PROBLEM DETAILS: A single count is required: the lines of the data below in which the word "addLines" occurs.

Dataset entries:
- - -

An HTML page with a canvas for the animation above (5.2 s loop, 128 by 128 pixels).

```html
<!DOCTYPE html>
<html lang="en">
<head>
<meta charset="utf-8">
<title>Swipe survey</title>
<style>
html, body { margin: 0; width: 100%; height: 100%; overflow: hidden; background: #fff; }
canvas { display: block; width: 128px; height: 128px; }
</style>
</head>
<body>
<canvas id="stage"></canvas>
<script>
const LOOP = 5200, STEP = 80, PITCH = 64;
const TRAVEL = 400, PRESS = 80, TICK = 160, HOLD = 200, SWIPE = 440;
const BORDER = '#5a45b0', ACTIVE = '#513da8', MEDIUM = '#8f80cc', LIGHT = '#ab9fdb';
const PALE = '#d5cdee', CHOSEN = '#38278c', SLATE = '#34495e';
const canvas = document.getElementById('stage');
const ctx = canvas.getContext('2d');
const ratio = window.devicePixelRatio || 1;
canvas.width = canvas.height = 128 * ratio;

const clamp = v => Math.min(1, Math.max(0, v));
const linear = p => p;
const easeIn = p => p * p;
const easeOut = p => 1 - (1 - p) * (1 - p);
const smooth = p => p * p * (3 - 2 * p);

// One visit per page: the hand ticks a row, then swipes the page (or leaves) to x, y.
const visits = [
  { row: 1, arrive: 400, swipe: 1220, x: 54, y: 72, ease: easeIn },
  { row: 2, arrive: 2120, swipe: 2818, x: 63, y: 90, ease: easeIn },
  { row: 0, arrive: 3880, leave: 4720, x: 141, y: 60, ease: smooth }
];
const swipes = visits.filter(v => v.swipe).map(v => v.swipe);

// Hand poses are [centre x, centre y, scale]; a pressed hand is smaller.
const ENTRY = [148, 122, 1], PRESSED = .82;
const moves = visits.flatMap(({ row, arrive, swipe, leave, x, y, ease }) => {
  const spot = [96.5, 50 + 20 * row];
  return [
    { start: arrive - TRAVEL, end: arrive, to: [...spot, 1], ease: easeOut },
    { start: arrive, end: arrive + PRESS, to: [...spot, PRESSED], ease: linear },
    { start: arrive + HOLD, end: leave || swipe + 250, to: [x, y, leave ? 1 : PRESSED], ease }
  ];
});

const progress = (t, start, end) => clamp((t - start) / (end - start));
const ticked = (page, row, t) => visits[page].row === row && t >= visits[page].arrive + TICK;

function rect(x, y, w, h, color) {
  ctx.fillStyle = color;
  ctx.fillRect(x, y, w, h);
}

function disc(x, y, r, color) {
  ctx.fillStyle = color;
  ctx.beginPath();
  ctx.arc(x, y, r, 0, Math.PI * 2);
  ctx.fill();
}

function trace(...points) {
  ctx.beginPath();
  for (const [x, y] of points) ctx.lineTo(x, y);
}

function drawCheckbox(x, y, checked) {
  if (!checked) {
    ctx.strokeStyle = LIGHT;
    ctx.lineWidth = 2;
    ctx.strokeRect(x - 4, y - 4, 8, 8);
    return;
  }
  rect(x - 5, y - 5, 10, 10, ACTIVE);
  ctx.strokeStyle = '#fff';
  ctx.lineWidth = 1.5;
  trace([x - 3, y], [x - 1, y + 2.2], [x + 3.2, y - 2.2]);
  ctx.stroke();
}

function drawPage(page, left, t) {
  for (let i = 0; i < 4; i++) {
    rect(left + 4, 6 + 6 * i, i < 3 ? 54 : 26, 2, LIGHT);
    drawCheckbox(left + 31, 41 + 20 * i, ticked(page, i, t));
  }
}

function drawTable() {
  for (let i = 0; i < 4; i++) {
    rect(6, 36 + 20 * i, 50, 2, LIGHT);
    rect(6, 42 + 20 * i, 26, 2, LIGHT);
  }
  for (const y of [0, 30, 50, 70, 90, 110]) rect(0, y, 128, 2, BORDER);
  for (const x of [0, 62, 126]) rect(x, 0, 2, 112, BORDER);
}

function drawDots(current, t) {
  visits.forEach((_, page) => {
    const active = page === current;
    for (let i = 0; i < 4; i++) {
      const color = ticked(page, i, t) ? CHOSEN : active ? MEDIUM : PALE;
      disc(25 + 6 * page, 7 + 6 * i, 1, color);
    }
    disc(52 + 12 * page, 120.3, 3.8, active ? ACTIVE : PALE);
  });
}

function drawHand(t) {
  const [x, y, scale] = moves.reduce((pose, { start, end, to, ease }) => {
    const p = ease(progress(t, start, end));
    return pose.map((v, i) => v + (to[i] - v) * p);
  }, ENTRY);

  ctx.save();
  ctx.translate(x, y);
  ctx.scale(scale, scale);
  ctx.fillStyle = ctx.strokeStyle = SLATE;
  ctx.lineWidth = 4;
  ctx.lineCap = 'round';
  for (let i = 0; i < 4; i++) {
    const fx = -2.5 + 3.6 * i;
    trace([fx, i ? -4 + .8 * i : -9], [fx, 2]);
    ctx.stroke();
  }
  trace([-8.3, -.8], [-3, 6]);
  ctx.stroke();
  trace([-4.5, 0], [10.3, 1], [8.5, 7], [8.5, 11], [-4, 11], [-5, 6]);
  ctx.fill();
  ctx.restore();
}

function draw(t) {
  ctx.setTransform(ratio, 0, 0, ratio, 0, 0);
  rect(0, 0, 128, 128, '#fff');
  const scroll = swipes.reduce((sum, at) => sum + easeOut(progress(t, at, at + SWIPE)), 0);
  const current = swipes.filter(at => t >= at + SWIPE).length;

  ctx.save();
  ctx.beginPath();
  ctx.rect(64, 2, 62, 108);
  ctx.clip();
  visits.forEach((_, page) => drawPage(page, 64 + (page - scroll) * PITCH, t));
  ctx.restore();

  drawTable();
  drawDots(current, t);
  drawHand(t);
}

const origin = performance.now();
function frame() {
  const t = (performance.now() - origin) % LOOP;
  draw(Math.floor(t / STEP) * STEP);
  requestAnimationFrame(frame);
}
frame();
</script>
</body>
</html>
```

- - -

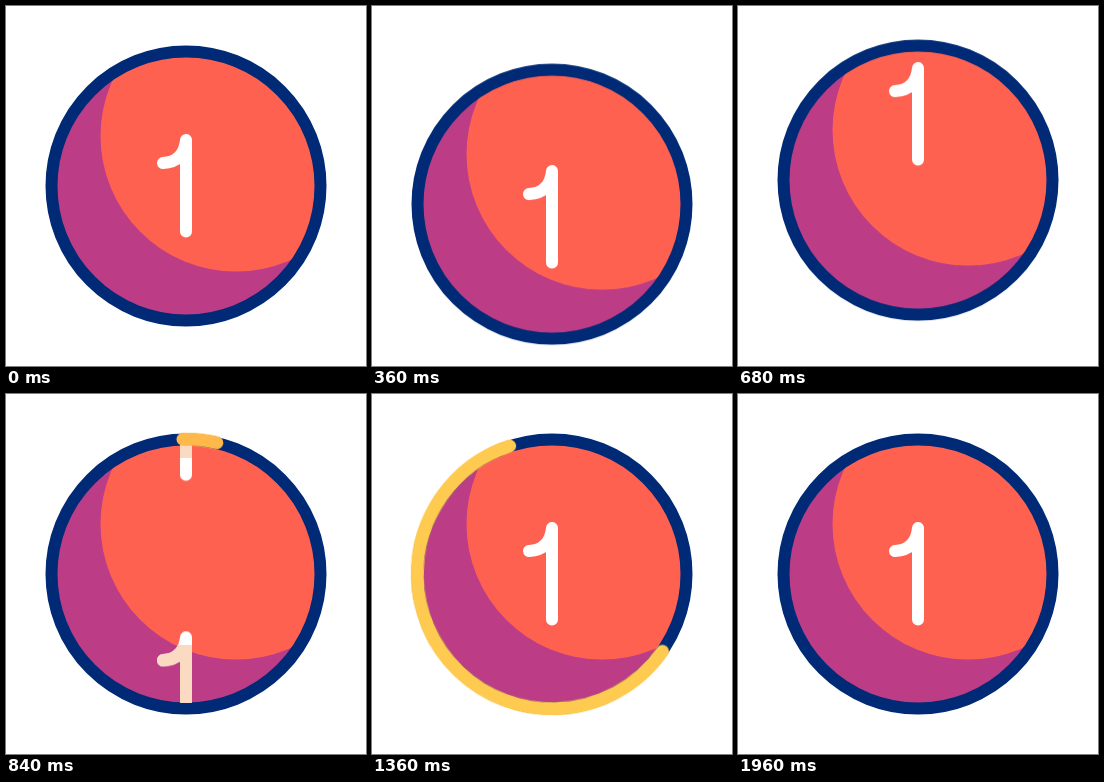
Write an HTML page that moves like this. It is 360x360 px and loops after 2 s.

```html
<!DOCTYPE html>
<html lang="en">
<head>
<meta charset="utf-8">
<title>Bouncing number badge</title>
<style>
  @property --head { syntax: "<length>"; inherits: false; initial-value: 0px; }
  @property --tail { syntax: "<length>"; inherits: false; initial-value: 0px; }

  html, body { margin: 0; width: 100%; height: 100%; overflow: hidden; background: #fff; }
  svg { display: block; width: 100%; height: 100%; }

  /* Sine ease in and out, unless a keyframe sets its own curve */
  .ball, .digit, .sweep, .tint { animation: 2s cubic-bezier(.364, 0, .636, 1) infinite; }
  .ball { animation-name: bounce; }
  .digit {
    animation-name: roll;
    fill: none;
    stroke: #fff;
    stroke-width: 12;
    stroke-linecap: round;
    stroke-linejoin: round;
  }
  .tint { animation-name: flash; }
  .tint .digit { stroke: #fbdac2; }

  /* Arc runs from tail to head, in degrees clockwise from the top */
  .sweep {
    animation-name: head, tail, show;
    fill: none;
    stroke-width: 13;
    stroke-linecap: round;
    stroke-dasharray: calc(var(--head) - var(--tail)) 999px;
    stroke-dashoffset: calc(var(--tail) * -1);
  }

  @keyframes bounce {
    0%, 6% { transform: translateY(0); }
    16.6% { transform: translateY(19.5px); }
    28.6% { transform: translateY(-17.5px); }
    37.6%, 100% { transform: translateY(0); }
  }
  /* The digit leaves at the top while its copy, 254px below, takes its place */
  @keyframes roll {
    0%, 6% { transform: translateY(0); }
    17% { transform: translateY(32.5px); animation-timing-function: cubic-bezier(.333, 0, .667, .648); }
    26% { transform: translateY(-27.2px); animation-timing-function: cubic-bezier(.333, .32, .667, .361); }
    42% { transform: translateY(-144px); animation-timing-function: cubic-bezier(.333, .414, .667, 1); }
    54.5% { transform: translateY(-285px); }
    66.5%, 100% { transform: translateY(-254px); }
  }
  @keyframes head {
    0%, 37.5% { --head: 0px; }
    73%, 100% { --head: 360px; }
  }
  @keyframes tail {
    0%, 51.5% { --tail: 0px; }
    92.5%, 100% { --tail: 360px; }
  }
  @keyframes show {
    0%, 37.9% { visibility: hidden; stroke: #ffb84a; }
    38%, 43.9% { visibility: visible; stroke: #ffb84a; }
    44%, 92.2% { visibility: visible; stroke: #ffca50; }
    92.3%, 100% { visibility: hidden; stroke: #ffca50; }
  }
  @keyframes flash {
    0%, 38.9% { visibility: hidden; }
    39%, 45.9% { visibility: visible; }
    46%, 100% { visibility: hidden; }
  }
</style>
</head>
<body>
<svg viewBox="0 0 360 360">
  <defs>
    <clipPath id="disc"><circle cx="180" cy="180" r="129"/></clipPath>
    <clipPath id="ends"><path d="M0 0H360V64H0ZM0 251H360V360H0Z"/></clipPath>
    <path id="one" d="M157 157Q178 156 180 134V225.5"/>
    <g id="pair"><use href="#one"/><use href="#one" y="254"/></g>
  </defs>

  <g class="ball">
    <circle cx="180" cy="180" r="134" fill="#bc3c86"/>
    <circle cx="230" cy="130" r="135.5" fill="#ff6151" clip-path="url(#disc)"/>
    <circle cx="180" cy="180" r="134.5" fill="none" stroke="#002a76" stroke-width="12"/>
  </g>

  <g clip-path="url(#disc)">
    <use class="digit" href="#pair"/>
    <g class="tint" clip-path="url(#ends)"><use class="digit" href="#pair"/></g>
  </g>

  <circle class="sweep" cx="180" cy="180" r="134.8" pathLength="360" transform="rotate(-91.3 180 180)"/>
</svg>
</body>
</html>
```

- - -

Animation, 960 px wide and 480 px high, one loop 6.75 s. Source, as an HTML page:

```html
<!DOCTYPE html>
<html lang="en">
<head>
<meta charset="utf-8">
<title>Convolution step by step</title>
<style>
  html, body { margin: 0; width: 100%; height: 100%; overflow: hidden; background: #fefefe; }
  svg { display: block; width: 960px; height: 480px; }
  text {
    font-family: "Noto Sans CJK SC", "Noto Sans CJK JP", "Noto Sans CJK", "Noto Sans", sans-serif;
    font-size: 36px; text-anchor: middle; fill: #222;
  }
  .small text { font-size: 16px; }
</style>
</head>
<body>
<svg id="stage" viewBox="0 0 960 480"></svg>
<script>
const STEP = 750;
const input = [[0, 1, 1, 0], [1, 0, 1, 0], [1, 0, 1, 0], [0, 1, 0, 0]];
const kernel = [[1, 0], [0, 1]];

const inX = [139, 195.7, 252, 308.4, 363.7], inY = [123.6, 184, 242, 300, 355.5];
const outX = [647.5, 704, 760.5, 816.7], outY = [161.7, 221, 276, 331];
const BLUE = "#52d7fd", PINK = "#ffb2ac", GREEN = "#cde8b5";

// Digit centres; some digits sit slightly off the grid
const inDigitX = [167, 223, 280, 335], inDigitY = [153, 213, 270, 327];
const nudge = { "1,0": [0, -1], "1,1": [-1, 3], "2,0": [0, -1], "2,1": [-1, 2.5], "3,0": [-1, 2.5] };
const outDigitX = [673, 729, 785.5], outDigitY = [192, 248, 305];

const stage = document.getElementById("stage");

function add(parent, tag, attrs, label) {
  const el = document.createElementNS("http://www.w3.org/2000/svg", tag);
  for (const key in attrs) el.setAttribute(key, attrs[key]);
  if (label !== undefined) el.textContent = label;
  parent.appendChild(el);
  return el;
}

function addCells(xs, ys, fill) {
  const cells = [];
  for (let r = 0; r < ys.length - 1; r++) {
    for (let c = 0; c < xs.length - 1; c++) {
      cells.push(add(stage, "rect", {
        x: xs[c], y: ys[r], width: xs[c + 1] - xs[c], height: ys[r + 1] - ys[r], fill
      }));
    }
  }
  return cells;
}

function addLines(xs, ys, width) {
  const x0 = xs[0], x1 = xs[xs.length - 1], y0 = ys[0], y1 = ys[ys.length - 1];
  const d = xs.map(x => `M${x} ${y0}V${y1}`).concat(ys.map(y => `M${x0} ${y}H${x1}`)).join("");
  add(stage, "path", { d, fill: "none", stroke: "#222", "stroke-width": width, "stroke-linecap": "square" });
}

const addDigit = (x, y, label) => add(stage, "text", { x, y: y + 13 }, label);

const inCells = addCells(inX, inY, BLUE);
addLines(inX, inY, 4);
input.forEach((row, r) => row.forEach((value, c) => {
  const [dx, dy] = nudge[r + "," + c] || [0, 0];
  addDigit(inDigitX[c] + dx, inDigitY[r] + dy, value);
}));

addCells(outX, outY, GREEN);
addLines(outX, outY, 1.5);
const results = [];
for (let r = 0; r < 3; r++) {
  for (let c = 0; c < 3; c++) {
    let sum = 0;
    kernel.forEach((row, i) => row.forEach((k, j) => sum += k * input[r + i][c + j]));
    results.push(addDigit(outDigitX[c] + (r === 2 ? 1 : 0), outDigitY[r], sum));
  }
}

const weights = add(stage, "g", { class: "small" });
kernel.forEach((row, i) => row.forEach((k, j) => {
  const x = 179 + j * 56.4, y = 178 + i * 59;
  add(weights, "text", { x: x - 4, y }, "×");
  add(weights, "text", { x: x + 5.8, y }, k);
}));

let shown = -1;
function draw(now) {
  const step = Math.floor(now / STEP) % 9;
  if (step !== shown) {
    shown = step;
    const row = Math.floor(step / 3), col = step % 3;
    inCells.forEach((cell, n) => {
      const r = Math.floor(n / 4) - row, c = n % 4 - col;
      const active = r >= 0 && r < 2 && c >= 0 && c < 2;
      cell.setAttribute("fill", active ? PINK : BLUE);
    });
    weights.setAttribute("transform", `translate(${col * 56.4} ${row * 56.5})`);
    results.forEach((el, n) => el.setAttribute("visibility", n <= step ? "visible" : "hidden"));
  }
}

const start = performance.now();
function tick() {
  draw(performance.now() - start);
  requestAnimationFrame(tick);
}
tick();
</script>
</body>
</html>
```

- - -

FINISHED TASK: 3